Behind the Industry’s Push for ‘Responsible Paper Use’
The decision to use environmentally responsible papers is becoming easier every day—a 2005 poll by Book Business magazine even revealed that 17 percent of publishers are using environmentally responsible papers at cost parity. Price premiums, when they do exist, are down from 15 percent to 20 percent in 2001 to 1 percent to 8 percent now, and many publishers have realized that a commitment to eco-friendly publishing is worth a few percentage points in additional cost.
By signing on to the Treatise for Responsible Paper Use, publishers, printers, mills and others can … help move the entire industry toward a less destructive standard of practice.”
—Gabriella Page Fort, publishing services supervisor,
Continuum International Publishing Group
A Tool for Overcoming Hurdles
“As a publisher of more than 350 new titles annually, and a consumer of paper, we want to be a more environmentally responsible in our purchasing. ... We are incorporating the treatise goals as a tool with our suppliers, and have started the dialogue on the impact of environmental policy and awareness with our main vendors in Asia. By using our purchasing power and knowledge of other publishers’ wishes, we can help further the industry’s long-term goal of having more responsible sheets, with recycled and FSC content, readily available to publishers.
As any publisher begins walking down the road of social responsibility, it is necessary to assemble as many tools as possible, and the treatise is no doubt a valuable tool.
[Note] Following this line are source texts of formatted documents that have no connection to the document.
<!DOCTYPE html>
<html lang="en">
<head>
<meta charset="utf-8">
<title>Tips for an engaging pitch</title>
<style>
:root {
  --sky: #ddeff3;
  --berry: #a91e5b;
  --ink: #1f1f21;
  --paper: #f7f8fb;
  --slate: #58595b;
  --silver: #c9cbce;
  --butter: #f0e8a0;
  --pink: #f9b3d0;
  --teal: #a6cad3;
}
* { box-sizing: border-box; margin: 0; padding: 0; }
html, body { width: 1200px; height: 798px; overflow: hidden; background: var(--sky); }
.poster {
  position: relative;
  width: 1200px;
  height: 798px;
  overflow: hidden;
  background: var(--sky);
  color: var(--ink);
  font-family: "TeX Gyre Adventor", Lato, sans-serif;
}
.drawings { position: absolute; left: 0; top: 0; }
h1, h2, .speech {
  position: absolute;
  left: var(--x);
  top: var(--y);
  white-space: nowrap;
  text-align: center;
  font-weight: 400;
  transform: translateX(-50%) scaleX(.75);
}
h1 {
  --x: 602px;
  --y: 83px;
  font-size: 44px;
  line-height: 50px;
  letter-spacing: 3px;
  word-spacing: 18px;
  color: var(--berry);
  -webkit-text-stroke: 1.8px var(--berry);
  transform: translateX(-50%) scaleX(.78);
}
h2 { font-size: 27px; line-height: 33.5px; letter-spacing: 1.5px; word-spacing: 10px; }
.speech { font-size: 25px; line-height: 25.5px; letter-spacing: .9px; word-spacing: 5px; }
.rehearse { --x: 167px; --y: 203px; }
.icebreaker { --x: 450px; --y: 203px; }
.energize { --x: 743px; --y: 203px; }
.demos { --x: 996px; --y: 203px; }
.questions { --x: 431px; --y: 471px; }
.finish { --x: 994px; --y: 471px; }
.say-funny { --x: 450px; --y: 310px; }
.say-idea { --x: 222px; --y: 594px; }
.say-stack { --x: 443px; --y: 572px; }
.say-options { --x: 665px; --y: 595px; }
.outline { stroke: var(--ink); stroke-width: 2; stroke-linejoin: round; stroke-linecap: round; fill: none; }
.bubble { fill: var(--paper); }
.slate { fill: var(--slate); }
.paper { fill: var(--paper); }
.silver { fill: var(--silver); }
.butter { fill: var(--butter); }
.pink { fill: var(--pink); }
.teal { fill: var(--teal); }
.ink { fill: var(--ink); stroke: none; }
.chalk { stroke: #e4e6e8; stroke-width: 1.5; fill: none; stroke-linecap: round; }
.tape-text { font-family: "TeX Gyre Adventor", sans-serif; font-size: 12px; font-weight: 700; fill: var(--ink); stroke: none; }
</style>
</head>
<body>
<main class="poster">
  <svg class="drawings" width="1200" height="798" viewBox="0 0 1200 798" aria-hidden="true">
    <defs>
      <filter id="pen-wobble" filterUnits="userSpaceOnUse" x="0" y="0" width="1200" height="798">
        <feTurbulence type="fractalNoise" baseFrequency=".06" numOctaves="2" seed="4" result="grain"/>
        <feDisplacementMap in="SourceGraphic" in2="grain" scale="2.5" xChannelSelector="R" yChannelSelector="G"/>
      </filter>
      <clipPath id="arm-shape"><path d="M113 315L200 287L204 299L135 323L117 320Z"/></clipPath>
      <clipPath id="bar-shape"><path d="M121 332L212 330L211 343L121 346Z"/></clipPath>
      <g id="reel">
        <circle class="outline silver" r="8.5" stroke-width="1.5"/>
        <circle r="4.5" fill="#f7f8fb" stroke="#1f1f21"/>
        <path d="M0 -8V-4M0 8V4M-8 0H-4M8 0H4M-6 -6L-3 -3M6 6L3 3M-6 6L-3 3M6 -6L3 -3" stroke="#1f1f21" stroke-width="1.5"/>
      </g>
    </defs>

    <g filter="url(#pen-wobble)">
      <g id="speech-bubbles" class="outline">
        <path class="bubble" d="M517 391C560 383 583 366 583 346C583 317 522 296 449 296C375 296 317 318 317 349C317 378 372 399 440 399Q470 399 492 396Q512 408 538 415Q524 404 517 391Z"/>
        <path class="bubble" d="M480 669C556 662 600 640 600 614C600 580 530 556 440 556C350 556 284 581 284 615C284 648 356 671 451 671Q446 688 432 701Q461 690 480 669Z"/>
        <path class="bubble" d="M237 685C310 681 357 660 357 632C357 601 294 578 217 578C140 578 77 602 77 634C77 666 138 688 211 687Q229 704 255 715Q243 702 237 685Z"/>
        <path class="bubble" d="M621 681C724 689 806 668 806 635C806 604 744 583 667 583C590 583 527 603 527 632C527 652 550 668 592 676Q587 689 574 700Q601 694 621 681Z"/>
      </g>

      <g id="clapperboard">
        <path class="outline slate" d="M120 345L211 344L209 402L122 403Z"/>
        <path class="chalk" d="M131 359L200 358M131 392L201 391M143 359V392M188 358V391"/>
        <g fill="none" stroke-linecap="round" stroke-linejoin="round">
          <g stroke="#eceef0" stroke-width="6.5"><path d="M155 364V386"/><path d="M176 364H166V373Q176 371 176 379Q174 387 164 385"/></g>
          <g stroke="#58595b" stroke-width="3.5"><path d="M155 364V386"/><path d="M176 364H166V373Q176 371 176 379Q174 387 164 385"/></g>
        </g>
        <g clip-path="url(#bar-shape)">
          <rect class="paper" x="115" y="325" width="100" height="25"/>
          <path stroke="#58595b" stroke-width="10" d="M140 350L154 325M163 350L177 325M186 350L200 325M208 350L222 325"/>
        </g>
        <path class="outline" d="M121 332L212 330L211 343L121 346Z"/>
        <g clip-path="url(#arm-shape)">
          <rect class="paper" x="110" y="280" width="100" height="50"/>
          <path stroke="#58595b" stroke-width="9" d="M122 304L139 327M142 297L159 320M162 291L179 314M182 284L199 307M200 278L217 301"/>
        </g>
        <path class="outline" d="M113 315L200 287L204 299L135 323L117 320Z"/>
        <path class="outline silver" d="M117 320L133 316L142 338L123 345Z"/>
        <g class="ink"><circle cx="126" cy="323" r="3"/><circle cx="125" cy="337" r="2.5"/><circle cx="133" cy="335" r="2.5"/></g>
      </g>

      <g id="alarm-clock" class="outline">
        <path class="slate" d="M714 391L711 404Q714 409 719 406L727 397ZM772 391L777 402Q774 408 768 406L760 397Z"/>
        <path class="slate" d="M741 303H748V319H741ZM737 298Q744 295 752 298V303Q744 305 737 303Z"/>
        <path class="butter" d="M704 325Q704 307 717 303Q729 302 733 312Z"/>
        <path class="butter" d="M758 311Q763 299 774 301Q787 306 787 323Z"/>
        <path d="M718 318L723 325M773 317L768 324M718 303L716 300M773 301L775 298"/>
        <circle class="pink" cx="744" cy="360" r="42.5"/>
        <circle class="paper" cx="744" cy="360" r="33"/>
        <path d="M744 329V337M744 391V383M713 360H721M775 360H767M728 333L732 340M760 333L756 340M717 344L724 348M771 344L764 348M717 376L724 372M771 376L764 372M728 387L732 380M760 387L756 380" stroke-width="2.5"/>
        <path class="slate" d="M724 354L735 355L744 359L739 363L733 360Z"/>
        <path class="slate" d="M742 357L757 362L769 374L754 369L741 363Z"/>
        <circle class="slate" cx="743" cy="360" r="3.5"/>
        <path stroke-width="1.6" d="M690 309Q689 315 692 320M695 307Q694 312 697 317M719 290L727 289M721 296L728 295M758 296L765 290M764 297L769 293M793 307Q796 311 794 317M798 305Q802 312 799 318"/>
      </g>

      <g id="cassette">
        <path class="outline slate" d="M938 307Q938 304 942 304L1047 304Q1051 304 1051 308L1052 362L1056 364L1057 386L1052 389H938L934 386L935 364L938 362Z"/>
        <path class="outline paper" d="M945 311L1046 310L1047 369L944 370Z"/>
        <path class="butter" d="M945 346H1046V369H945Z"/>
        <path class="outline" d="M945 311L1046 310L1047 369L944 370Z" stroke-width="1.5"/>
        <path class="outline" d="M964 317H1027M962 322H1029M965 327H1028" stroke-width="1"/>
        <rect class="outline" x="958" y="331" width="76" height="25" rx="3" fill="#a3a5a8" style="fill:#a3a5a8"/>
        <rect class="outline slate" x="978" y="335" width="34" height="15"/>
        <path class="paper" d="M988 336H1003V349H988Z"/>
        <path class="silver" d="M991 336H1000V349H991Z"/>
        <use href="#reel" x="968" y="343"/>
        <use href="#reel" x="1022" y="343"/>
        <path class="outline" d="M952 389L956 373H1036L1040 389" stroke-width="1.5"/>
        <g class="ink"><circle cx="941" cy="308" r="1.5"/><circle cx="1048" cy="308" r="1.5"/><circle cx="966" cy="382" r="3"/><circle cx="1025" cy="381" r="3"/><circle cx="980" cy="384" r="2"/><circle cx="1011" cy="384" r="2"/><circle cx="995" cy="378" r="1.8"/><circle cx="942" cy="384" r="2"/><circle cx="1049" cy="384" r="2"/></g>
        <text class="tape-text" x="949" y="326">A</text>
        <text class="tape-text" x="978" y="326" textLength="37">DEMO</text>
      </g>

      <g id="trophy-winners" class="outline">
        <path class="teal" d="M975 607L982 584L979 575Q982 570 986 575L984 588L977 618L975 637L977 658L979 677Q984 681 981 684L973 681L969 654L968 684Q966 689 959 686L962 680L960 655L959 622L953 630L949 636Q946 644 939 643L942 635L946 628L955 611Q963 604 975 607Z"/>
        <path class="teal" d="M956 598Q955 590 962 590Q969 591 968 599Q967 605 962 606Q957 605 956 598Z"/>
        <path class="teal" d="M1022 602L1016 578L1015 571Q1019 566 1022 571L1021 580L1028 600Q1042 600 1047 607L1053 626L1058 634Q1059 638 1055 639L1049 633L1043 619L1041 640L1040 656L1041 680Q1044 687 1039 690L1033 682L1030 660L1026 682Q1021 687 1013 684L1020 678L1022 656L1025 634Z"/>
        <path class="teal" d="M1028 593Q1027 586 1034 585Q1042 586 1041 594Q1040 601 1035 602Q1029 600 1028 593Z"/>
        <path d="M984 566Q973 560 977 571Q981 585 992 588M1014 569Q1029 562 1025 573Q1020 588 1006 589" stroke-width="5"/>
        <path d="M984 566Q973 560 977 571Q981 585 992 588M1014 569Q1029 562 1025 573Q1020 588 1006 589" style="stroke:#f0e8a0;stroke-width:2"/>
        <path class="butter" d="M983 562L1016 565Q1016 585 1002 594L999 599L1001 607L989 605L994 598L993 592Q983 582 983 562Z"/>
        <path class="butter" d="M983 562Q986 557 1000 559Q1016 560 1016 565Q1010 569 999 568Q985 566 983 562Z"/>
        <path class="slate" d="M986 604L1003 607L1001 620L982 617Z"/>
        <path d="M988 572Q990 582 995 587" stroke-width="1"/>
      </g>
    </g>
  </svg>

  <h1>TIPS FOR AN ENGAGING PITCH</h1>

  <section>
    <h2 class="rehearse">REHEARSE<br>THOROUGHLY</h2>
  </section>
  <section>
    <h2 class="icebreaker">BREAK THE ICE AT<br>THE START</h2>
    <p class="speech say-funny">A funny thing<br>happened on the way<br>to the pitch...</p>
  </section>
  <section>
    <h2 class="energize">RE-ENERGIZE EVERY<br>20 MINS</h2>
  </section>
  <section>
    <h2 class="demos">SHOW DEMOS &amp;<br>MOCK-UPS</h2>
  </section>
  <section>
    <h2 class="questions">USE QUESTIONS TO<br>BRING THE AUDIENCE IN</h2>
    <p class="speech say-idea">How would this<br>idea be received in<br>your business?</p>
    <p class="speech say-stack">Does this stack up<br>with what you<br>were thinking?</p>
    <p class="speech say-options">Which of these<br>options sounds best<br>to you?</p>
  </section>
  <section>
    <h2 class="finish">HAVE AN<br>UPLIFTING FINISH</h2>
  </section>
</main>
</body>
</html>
As an industry agreement with clear goals and timelines, it serves to focus attention on what is needed in terms of product development.
For publishers manufacturing overseas, like Chronicle, it also offers the opportunity to engage overseas printers, mills and brokers in working toward solutions. No one can argue the fact that we can accomplish more together than individually, and this agreement serves to bring different interests together around common goals and standards.”